Did an alleged terror attack on Canada's Parliament cause a spike in Islamophobia? One actor went to find out — and ended up with a fist in his face.
In an effort to test whether last week's shooting in Ottawa has made Canadians more uncomfortable around Muslims, a film director and two actors staged a social experiment at a local bus stop.
The video opens with director Omar al-Bach introducing two actors: Devin, playing an outspoken racist, and Zack, dressed in a traditional Islamic kaftan with a white cap. As the men waited at a bus stop, Devin launched tirade of verbal harassment and Islamophobic slurs at Zack. Al-Bach recorded the reactions of pedestrians.
"Are you planning on taking a bus? I suggest you take another ride," Devin tells one bystander, suggesting it would be dangerous to commute with Zack.
Another bystander interrupts: "You can't stereotype and judge people by their clothes. Or their nationalities or anything else."
"What happened there [in Ottawa] was an incident of fanatics. Everybody cannot be punished like that," he continued in his defense of Zack, even pretending to be his friend to help end the assault.
To which Devin replies: "What if he has explosives on him? Did you think of that?"
"That guy was a lone wolf," another bystander says, "he had mental health issues."
Yet another bystander simply answered Devin's question with a fist to the face.
Al-Bach closes the film with a tribute to the 24-year-old soldier, Cpl. Nathan Cirillo, who was killed by a gunman who opened fire in Ottawa's Parliament Hill last week. A funeral procession for Cirillo was held on Tuesday with 4,500 people led by his 5-year-old son, Marco.
Many surmised that the shooter was a criminal, not a terrorist. "I don't think we have enough evidence to use that word," Parliament member Tom Mulcair said on Thursday.
The video, which has garnered more than 1 million views since it was uploaded to YouTube Tuesday, doesn't just show members of the public standing up for a victim: It gives us a look at how Canadian society is handling last week's shooting.

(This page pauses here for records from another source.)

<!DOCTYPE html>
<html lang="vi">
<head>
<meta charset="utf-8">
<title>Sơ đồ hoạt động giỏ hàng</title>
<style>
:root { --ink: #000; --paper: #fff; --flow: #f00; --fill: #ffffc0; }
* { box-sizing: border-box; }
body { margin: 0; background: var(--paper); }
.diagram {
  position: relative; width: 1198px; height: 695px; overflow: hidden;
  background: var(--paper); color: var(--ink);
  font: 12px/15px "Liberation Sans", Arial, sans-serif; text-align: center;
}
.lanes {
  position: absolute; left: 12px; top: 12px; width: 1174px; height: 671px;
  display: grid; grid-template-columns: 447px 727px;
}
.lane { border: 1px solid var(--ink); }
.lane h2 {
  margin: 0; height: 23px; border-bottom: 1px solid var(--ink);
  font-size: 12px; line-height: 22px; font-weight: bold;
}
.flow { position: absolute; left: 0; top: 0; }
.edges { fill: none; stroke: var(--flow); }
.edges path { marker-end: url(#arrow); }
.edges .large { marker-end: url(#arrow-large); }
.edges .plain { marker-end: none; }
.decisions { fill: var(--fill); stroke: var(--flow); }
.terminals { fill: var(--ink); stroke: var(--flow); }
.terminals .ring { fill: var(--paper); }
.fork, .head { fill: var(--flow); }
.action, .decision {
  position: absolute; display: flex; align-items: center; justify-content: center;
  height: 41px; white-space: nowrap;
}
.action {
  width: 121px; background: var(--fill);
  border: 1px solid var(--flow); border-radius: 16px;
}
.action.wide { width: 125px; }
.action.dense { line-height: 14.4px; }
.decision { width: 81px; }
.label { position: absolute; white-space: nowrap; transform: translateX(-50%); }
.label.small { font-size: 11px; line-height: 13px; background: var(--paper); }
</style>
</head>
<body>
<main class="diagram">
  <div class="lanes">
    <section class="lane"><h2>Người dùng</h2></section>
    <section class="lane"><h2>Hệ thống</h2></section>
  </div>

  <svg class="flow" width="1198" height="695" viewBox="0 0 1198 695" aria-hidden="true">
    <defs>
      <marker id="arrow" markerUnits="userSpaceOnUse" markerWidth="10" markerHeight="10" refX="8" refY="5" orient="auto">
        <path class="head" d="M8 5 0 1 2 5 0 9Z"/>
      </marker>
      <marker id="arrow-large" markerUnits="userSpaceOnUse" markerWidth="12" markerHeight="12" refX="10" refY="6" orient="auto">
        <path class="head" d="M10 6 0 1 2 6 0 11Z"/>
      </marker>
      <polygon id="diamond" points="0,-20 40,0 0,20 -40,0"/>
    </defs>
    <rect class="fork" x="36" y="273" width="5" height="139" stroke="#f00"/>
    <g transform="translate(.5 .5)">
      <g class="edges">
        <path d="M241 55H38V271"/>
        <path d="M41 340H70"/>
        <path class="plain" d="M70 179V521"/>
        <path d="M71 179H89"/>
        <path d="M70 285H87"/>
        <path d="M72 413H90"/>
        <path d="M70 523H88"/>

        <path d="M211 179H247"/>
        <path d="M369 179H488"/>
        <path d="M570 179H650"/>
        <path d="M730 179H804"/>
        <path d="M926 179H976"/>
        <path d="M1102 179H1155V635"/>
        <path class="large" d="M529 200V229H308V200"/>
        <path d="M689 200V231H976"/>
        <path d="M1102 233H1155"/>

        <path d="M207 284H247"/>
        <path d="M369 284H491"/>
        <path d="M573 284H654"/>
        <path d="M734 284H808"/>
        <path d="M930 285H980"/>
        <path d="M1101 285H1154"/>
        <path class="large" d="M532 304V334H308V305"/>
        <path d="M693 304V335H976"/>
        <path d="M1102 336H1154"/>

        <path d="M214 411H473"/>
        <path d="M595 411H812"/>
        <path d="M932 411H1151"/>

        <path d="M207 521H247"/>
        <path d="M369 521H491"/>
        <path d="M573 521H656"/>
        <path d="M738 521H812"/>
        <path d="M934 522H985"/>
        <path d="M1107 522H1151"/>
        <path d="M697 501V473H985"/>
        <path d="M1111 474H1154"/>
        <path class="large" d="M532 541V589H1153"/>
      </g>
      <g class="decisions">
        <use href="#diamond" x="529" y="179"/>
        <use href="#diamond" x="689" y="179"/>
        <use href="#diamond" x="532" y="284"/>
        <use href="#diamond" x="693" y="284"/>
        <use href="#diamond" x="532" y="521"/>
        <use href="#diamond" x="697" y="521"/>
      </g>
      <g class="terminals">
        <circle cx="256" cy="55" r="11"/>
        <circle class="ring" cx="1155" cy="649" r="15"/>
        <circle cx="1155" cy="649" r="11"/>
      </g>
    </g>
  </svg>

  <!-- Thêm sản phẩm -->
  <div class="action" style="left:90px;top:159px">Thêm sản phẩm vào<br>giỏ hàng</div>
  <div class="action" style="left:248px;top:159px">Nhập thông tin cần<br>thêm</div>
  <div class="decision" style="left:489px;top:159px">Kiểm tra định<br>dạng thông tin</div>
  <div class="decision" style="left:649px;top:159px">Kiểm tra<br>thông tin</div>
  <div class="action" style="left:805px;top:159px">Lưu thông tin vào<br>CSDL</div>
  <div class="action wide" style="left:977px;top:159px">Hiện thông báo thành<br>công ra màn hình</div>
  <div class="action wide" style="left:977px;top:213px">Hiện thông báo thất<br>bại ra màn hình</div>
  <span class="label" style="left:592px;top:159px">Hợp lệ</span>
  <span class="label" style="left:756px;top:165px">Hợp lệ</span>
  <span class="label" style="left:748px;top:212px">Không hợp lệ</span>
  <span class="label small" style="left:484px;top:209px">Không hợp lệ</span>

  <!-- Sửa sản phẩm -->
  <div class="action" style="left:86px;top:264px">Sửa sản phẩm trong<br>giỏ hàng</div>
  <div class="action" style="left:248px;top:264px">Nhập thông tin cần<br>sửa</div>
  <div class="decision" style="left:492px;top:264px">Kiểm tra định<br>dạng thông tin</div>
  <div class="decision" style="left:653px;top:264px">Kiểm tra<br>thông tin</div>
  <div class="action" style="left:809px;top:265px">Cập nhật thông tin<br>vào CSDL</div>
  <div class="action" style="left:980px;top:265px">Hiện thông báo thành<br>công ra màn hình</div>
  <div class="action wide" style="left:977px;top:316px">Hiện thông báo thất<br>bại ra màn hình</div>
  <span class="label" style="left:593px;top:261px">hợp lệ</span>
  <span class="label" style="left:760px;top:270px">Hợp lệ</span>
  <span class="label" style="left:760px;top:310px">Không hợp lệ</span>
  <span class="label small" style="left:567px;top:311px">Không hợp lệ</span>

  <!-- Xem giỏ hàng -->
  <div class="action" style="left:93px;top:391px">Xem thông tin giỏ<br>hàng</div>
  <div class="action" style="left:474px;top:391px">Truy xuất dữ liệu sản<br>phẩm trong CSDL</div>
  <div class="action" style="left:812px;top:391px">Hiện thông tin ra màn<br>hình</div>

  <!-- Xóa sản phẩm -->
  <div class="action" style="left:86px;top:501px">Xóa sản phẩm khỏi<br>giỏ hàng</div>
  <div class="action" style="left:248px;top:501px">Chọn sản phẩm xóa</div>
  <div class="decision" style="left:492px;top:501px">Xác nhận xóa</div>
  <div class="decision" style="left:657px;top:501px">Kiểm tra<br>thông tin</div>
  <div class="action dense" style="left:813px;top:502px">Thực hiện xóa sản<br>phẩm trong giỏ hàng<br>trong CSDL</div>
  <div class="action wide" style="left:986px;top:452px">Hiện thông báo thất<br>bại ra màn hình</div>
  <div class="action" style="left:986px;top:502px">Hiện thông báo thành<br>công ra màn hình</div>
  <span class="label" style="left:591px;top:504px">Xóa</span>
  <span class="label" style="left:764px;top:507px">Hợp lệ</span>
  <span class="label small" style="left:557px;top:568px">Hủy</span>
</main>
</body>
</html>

It's also a lesson for countries like the U.S., where hate crimes against Muslims spike whenever there's a criminal or terrorist incident involving Muslims or even when something innocuous like debating the placement of a mosque in New York City happens. One horrific example after another shows that the U.S. has a long way to go.
Perhaps the U.S. can look to its neighbors to the north for some advice on how to stand tall and not succumb to fear and xenophobia in the wake of a horrific tragedy.